Several dilemmas exist when treating a patient with ductal carcinoma in situ (DCIS): the high rate of inter-observer variation for pathologists who must diagnose these tumours; the potential for over- and under-treatment; and the uncertainty about the best way to inform a patient who must often make a decision between breast conservation and mastectomy. Mastectomy is nearly 100% curative, is expedient, but may represent over-treatment for many women, particularly those with asymptomatic mammographically detected lesions. Axillary dissection is not recommended as a routine except for patients with lesions over 5 cm in whom the risk of micro-invasion and lymph node involvement increases. Conservative surgery (CS) alone is associated with a local recurrence rate of ~20%, and half of these recurrences (10% overall) are invasive, with a potential long-term cure rate of at least 90%. The addition of radiation to CS reduces the risk of local recurrence to ~10%, half of these recurrences (5%) are invasive for a potential long-term cure rate of 95%. Several randomized trials comparing CS with or without radiation therapy (RT) are in progress. The factors that increase the rate of local recurrence after CS alone for DCIS include close or involved margins, and the presence of necrosis or high-grade tumours. Patients with these features should have radiation therapy if breast conservation is preferred. Patients with low-grade tumours (without necrosis) up to 15 mm, with clear margins of at least 10 mm, who agree to be closely observed may be good candidates for CS alone.

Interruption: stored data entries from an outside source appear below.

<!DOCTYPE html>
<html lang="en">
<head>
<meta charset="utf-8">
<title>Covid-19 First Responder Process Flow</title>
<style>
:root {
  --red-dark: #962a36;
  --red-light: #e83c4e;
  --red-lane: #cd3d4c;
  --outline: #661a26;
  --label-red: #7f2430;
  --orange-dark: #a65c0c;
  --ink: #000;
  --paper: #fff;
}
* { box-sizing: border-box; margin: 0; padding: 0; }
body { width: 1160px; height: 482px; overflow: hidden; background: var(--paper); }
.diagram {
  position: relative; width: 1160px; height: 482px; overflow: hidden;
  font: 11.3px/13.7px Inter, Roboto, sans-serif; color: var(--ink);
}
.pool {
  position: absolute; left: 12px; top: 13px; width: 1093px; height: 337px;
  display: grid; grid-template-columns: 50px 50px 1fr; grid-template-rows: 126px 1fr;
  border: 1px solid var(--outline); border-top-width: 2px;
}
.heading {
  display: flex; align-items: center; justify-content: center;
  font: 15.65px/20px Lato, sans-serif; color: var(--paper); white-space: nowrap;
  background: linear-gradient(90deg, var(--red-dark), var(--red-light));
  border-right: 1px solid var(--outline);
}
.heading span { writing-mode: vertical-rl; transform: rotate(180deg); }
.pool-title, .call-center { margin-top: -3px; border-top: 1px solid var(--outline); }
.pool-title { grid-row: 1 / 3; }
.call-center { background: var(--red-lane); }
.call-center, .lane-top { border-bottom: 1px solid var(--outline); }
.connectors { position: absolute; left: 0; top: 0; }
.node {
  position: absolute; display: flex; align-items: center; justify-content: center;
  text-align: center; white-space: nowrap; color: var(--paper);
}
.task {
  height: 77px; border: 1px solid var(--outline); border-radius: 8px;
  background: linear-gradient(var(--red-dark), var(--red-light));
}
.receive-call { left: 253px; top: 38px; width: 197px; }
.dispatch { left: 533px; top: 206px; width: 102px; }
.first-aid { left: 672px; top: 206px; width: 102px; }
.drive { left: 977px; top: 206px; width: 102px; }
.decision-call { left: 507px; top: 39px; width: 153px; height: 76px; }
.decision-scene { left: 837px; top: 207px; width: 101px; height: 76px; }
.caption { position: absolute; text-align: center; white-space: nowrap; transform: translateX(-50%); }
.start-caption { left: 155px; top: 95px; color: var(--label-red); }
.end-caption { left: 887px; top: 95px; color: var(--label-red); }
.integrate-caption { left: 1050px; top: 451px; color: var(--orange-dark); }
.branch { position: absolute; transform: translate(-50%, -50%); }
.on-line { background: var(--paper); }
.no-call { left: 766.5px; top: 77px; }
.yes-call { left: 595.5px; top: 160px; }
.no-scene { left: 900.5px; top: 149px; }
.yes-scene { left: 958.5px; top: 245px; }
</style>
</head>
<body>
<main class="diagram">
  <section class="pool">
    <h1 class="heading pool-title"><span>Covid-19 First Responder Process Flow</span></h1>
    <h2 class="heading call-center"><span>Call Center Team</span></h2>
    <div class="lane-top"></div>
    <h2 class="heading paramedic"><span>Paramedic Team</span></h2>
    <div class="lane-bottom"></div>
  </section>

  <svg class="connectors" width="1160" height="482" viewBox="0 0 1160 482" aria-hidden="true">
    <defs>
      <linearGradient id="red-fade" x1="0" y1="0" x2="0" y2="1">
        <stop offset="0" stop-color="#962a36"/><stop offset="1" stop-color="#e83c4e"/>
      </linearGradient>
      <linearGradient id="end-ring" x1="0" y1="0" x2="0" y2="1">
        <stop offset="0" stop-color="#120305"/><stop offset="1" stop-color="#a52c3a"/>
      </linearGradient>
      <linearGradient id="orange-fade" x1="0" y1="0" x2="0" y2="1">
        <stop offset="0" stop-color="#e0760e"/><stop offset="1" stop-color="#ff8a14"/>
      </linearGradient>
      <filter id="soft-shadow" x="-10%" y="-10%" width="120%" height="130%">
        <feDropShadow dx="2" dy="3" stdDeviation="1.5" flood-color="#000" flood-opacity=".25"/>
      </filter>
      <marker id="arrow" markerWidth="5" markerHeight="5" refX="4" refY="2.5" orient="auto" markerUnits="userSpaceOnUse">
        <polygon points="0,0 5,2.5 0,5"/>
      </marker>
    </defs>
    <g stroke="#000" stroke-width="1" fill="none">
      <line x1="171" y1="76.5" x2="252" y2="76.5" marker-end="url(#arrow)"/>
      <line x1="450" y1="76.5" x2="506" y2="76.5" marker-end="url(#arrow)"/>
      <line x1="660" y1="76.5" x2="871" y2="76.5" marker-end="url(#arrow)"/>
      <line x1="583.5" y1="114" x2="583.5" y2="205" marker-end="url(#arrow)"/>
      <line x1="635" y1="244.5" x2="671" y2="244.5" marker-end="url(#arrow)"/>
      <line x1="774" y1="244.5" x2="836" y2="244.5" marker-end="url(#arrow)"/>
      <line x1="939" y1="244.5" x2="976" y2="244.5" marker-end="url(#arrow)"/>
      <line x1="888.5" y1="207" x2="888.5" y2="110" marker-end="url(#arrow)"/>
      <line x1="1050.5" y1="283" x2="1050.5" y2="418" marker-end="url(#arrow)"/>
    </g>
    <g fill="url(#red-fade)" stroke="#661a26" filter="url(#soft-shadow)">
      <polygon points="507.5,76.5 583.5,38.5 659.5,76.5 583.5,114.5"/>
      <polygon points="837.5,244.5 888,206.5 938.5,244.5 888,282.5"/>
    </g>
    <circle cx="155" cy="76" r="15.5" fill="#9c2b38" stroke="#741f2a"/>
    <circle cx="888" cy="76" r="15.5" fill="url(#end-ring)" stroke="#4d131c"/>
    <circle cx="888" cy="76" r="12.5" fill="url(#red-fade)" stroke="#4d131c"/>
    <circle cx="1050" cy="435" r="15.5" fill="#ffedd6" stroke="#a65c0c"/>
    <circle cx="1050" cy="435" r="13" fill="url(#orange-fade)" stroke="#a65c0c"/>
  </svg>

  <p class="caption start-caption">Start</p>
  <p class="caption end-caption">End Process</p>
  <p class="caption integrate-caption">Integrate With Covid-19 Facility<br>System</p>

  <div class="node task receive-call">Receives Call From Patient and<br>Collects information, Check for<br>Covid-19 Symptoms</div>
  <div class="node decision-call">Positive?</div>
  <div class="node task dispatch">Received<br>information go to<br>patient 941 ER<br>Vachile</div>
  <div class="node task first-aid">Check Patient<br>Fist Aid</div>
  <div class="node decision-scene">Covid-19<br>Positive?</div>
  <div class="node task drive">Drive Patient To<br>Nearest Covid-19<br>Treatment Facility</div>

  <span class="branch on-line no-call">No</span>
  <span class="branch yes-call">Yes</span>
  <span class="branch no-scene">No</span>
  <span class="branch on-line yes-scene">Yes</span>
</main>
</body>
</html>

A critical review of the literature is presented.
|Number of pages||9|
|Journal||Australian and New Zealand Journal of Surgery|
|Publication status||Published - 1997|
- conservative surgery